Because of concern about Chinese attempts to invest in sensitive U.S. technologies, the U.S. Senate and U.S. House of Representatives are considering measures to expand the clout of the inter-agency Committee on Foreign Investment in the United States, or CFIUS, which reviews investments to ensure they do not harm national security.
The bills, which were introduced in November, were designed to address Defense Department concerns that U.S. soldiers could some day face U.S. technology on a future battlefield because the technology - like robotics or drones - had been acquired by foreign adversaries.
Draft changes to the measures are different but address business concerns. For example, both remove a measure that would require CFIUS to review joint ventures that could lead to technology transfer, delaying proposed transactions.
In a brief letter sent to the chairmen and top Democrats of the Senate Banking Committee and the House Committee on Financial Services, which are considering the bills, the groups said they backed the “broad consensus” that CFIUS focus on foreign investment in the United States and allow export control experts to manage outbound technology transfers, as might occur with a joint venture.
Signatories included the U.S. Chamber of Commerce, the American Petroleum Institute, BSA - The Software Alliance, Business Roundtable, Computing Technology Industry Association, Information Technology Industry Council, National Foreign Trade Council, Organization for International Investment, TechNet and the U.S. Council for International Business.
Both the Senate Banking Committee and the House Committee on Financial Services are scheduled to vote on the proposed changes on Tuesday. The measures may also be put in the must-pass National Defense Authorization Act (NDAA), which authorizes defense spending and sets policies controlling how the funding is used.
The business groups’ acceptance removes an obstacle to the bill moving forward. Supporters hope to have it through Congress by the end of the summer.

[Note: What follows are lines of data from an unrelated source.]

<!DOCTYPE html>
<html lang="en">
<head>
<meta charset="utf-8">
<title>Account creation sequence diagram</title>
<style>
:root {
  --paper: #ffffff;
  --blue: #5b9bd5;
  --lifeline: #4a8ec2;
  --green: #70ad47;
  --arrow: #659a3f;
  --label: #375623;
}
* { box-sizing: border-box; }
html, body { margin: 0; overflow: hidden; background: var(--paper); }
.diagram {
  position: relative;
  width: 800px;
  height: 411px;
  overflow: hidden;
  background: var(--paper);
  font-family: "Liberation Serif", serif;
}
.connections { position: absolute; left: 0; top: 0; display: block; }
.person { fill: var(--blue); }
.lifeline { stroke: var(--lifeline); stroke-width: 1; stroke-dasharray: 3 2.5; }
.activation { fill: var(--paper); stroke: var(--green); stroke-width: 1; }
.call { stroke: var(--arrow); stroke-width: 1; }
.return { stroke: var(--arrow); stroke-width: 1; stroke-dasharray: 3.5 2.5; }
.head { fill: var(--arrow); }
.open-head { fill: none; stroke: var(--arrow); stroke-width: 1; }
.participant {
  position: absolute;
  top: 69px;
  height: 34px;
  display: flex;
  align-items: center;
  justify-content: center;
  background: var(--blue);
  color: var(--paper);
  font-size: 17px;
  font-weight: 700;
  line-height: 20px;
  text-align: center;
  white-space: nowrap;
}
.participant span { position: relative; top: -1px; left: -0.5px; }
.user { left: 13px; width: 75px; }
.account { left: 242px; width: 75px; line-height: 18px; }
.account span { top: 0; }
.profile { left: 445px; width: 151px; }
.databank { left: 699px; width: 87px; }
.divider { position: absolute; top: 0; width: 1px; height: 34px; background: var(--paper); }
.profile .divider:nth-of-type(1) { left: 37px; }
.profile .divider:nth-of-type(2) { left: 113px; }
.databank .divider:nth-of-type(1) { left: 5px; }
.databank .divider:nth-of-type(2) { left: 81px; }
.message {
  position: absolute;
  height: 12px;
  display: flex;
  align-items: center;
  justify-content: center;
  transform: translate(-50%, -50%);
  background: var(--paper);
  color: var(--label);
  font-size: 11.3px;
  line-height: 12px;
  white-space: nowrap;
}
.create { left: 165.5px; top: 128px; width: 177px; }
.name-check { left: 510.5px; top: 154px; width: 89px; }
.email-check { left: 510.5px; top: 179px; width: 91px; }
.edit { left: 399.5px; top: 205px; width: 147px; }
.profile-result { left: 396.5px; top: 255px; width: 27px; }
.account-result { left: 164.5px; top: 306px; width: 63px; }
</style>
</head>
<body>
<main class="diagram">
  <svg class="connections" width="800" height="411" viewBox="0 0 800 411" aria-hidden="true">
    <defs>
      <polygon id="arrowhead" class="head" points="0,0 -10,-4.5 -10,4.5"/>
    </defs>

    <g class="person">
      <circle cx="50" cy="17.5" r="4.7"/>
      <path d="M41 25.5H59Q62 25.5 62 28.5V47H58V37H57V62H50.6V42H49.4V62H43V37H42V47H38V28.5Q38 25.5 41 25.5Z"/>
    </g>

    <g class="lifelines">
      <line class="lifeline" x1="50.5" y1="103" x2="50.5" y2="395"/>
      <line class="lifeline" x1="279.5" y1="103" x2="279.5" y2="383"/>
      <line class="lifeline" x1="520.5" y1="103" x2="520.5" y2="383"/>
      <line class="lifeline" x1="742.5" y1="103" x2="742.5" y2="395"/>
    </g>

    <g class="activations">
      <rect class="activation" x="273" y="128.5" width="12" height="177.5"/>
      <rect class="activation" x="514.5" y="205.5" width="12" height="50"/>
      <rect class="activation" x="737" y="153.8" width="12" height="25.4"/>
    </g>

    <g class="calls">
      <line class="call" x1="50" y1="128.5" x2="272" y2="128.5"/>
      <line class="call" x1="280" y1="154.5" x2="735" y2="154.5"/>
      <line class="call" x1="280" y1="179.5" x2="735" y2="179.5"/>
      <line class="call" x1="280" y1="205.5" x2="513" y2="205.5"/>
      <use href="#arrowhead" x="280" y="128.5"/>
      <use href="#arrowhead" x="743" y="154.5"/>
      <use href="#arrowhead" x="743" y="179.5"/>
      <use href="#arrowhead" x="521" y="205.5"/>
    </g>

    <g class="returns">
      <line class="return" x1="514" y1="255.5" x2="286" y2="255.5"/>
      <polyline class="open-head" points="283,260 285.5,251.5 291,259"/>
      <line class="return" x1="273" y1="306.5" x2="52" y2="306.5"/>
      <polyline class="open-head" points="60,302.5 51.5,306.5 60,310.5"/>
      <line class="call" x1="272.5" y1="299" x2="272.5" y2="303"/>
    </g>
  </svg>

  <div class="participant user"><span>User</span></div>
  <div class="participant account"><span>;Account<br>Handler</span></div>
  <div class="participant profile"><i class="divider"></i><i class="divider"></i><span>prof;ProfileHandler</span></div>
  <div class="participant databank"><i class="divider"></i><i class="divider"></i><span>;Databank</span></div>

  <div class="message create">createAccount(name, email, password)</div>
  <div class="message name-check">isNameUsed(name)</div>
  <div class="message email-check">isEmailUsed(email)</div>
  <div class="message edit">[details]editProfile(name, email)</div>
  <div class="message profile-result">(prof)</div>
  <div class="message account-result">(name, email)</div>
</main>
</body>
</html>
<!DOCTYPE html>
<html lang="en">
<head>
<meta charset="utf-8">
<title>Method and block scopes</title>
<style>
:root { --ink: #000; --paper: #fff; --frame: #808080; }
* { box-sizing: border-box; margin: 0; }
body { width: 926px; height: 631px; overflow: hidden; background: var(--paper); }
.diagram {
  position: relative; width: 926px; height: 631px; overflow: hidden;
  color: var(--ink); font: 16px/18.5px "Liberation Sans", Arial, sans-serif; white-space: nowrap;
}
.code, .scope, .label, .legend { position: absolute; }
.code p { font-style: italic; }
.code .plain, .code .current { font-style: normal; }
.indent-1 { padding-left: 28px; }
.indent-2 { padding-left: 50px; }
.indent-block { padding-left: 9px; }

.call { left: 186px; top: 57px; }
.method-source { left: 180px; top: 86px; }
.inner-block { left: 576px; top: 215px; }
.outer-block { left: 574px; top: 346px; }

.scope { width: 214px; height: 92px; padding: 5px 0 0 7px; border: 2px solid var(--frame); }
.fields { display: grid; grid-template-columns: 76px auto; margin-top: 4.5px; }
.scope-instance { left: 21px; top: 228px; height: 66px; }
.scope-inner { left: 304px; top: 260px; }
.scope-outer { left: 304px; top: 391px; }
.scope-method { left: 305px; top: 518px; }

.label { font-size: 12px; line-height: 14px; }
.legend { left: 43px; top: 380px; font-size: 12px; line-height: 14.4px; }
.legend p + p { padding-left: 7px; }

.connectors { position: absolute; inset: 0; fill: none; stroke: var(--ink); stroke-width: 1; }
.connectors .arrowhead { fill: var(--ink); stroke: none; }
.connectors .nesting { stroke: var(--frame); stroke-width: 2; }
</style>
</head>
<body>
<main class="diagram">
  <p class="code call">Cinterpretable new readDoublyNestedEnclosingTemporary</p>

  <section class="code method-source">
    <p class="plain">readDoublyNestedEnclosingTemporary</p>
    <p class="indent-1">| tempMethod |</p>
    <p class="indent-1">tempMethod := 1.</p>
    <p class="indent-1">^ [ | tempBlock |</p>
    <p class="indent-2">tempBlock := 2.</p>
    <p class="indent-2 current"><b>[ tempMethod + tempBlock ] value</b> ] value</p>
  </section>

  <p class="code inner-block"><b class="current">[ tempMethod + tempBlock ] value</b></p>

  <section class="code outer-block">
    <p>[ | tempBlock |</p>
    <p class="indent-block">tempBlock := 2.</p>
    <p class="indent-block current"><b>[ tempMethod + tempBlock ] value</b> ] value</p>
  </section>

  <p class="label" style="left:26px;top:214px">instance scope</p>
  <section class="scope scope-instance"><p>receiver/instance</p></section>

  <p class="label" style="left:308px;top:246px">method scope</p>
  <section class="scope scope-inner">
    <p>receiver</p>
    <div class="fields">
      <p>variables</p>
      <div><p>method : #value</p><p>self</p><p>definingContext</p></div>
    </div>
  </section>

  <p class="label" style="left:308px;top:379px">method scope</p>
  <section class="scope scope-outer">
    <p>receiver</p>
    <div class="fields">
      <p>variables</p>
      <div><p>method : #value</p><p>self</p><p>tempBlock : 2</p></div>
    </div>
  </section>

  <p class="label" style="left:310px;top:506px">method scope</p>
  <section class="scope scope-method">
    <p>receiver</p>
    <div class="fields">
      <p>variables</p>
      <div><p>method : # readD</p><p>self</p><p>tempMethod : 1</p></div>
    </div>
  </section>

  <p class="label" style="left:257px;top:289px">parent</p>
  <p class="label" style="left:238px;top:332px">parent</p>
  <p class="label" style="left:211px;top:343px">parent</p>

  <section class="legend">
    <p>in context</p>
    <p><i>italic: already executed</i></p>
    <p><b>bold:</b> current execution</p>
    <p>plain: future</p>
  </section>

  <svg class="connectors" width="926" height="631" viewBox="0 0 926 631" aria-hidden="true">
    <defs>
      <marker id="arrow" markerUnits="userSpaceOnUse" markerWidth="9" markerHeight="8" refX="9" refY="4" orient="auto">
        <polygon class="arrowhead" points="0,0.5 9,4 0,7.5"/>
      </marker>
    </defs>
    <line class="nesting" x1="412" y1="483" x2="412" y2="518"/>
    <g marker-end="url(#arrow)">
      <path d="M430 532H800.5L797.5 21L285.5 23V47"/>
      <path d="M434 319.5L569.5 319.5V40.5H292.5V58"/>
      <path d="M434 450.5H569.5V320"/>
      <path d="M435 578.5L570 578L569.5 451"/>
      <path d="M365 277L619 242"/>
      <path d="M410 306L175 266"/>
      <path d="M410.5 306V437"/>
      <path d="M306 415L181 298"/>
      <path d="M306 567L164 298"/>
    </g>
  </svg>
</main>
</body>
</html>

CFIUS, which is led by the Treasury Department, has killed a long list of deals, including attempts to purchase semiconductor companies such as Qualcomm Inc (QCOM.O) and the proposed acquisition of U.S. semiconductor testing company Xcerra Corp XCRA.O by a China state-backed investment fund.
Reporting by Diane Bartz; additional reporting by Ginger Gibson; Editing by Bill Berkrot